• **TASK ITEM**:
Every line below that contains "preds" is to be copied.

(Dataset excerpts)
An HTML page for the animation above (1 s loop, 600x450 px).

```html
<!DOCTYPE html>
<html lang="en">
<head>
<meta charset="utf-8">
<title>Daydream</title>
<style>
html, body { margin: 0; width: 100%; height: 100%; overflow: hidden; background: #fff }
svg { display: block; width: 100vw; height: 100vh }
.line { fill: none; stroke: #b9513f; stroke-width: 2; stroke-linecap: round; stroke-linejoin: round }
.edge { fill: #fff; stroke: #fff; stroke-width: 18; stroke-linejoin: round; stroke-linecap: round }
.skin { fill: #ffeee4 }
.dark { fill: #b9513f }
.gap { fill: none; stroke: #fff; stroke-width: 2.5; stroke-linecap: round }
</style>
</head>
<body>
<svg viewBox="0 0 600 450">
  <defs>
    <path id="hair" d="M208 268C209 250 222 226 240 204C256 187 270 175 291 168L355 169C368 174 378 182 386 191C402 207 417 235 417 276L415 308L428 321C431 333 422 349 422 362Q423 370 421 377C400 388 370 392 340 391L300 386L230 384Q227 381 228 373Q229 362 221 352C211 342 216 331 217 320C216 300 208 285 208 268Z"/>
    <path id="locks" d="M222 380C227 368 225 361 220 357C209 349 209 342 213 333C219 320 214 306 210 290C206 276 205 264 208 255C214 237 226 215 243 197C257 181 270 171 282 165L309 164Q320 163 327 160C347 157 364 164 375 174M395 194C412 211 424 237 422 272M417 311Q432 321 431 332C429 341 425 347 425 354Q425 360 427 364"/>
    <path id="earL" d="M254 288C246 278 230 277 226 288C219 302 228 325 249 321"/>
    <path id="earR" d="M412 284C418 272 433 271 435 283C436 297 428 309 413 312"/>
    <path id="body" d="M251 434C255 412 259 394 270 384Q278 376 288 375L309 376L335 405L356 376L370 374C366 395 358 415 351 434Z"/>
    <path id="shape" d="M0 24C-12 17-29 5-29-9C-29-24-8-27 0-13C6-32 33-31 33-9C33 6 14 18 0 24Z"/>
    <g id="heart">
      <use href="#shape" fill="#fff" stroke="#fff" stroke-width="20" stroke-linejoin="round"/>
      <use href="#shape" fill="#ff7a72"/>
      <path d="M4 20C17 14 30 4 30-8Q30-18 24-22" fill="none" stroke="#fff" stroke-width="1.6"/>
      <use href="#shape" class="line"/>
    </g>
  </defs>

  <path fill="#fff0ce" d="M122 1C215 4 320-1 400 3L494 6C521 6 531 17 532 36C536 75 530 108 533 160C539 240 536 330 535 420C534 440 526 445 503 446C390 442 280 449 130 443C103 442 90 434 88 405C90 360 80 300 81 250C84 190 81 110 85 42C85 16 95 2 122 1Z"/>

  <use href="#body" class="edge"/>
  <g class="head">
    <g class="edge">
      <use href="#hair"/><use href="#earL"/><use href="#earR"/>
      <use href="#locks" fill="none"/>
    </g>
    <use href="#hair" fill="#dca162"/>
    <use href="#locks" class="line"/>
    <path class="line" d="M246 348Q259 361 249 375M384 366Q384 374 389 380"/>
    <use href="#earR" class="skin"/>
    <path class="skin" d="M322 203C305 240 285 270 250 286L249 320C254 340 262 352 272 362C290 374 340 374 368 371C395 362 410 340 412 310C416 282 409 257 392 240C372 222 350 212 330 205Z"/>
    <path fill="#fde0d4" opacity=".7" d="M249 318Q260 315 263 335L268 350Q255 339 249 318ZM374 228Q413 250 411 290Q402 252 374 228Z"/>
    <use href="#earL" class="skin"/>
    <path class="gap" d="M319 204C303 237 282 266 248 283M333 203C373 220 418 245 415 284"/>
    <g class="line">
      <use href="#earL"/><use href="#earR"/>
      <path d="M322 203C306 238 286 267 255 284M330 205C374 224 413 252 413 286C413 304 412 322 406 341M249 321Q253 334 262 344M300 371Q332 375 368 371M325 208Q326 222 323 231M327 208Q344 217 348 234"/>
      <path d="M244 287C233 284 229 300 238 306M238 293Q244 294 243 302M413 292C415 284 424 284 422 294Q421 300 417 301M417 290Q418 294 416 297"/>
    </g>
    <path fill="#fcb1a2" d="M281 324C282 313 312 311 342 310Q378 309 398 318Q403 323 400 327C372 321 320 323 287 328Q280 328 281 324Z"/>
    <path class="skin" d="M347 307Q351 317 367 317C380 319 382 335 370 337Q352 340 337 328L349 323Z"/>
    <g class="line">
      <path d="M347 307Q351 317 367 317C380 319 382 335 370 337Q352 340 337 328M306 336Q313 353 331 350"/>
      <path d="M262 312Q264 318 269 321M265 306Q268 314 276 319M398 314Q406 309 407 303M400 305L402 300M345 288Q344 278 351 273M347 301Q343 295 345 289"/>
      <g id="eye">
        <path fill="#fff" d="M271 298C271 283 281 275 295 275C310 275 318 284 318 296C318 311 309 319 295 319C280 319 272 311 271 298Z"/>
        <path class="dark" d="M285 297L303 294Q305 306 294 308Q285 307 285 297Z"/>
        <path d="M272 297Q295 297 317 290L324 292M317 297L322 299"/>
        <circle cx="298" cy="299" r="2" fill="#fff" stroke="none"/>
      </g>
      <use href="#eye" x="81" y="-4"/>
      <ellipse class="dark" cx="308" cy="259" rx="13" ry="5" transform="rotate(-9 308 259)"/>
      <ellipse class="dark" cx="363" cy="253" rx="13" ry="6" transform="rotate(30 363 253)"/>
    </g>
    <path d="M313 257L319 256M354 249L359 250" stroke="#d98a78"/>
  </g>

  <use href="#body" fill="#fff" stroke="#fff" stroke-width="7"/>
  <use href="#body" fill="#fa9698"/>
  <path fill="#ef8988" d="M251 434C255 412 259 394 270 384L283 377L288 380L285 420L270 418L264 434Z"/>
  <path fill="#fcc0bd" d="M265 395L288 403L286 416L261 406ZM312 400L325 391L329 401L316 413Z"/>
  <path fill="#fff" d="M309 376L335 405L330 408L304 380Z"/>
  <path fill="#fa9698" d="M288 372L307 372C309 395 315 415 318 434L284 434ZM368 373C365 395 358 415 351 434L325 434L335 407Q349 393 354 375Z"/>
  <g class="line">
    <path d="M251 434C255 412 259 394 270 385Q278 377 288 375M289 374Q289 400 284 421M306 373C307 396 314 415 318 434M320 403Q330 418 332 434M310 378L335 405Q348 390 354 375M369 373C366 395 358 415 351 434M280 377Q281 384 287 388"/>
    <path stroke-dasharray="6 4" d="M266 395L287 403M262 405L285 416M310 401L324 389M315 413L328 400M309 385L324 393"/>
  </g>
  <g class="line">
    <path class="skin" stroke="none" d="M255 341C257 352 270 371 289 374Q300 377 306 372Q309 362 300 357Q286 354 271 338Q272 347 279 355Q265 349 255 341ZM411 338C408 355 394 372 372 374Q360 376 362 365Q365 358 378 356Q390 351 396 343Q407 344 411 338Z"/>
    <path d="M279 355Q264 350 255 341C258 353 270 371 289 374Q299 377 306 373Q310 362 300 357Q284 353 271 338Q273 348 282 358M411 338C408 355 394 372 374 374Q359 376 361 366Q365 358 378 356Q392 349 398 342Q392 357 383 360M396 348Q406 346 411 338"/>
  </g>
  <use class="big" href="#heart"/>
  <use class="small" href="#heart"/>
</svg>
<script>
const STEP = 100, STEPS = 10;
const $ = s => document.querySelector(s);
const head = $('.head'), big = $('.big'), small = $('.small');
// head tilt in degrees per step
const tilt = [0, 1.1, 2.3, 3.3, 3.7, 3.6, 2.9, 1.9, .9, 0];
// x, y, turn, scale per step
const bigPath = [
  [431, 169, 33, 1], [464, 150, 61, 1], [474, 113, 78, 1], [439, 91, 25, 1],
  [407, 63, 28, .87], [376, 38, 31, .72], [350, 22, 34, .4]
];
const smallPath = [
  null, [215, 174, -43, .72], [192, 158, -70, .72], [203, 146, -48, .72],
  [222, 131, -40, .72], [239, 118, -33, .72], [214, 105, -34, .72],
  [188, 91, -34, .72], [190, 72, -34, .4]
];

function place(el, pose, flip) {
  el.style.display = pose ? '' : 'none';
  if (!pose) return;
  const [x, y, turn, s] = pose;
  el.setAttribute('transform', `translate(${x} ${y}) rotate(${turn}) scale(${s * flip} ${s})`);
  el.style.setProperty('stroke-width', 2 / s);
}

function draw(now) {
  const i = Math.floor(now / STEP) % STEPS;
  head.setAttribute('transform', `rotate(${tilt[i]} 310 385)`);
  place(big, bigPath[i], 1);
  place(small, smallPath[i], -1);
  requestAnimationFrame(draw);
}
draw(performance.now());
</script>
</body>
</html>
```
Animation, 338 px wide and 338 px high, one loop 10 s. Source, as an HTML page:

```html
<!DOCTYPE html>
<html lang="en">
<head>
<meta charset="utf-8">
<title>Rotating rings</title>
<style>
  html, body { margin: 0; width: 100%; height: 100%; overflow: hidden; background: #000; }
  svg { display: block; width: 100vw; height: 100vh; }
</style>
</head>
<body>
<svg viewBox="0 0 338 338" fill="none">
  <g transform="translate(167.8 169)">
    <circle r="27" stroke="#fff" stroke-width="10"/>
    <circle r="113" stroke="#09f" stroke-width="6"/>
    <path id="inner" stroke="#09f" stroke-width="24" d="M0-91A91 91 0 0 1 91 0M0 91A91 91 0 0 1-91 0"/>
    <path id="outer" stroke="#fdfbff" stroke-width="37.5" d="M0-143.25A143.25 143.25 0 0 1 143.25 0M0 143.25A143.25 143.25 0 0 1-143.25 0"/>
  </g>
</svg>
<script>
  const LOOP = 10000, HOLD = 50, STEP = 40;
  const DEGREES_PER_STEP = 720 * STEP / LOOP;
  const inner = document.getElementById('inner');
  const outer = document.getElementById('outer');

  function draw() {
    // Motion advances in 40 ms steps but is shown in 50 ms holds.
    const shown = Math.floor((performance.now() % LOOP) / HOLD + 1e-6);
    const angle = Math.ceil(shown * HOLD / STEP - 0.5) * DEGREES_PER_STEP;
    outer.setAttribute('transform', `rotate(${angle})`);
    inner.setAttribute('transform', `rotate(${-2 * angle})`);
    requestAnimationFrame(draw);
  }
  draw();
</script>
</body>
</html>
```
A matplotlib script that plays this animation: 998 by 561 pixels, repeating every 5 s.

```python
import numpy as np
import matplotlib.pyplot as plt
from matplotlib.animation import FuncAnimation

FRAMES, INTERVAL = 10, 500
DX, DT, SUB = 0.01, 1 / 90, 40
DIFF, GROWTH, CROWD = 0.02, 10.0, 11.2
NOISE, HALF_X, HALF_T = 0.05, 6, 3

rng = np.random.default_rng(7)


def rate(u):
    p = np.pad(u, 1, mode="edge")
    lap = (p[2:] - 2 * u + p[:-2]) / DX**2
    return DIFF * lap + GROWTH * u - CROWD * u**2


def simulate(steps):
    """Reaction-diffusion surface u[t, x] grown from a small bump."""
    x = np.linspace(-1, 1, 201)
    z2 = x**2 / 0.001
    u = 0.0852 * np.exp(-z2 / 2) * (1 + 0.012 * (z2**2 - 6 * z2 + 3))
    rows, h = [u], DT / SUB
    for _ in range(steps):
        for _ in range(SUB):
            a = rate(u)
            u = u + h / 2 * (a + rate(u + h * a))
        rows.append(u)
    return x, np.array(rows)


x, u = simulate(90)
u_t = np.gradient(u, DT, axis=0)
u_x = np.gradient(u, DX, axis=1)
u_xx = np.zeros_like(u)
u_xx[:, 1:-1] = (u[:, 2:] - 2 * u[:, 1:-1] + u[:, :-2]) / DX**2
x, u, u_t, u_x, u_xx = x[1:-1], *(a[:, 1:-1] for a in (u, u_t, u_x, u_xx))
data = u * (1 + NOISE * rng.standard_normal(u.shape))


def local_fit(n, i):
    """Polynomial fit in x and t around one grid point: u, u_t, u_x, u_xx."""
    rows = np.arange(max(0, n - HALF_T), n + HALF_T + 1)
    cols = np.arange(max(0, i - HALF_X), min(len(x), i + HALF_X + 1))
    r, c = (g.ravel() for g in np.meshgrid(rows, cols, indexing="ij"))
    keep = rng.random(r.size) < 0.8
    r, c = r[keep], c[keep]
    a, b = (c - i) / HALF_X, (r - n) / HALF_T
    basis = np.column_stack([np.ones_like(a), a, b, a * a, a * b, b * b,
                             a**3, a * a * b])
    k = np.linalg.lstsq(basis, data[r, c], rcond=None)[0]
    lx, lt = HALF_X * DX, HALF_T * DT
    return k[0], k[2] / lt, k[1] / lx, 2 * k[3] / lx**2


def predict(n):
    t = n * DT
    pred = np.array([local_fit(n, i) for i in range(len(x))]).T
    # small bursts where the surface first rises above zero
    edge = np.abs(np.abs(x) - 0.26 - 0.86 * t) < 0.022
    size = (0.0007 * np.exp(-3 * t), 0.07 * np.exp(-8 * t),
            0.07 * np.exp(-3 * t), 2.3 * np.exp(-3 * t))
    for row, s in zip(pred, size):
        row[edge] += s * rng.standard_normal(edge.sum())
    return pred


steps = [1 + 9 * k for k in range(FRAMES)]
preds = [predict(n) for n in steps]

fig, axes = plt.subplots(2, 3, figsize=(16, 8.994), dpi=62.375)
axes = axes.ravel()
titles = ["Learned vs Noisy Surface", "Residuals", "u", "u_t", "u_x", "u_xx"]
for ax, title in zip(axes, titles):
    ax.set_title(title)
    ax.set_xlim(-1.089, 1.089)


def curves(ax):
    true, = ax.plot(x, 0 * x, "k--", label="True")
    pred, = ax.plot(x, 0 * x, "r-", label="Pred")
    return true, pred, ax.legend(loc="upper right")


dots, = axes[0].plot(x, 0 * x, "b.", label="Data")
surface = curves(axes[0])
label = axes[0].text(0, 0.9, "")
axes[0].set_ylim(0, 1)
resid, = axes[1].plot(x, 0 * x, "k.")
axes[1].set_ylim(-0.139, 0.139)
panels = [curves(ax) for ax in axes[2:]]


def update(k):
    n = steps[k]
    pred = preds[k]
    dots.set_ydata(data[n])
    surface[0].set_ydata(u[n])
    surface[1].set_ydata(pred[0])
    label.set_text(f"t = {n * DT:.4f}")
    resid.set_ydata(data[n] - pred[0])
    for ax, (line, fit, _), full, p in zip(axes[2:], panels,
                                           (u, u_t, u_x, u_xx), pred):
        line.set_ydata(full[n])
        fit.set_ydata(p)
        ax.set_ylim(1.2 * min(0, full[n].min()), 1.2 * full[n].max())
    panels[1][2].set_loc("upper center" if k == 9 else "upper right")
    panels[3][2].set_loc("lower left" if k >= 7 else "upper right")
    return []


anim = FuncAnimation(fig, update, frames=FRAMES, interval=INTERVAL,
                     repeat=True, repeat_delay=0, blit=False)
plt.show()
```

• **SOLUTION TO THIS PROBLEM**:
preds = [predict(n) for n in steps]
    pred = preds[k]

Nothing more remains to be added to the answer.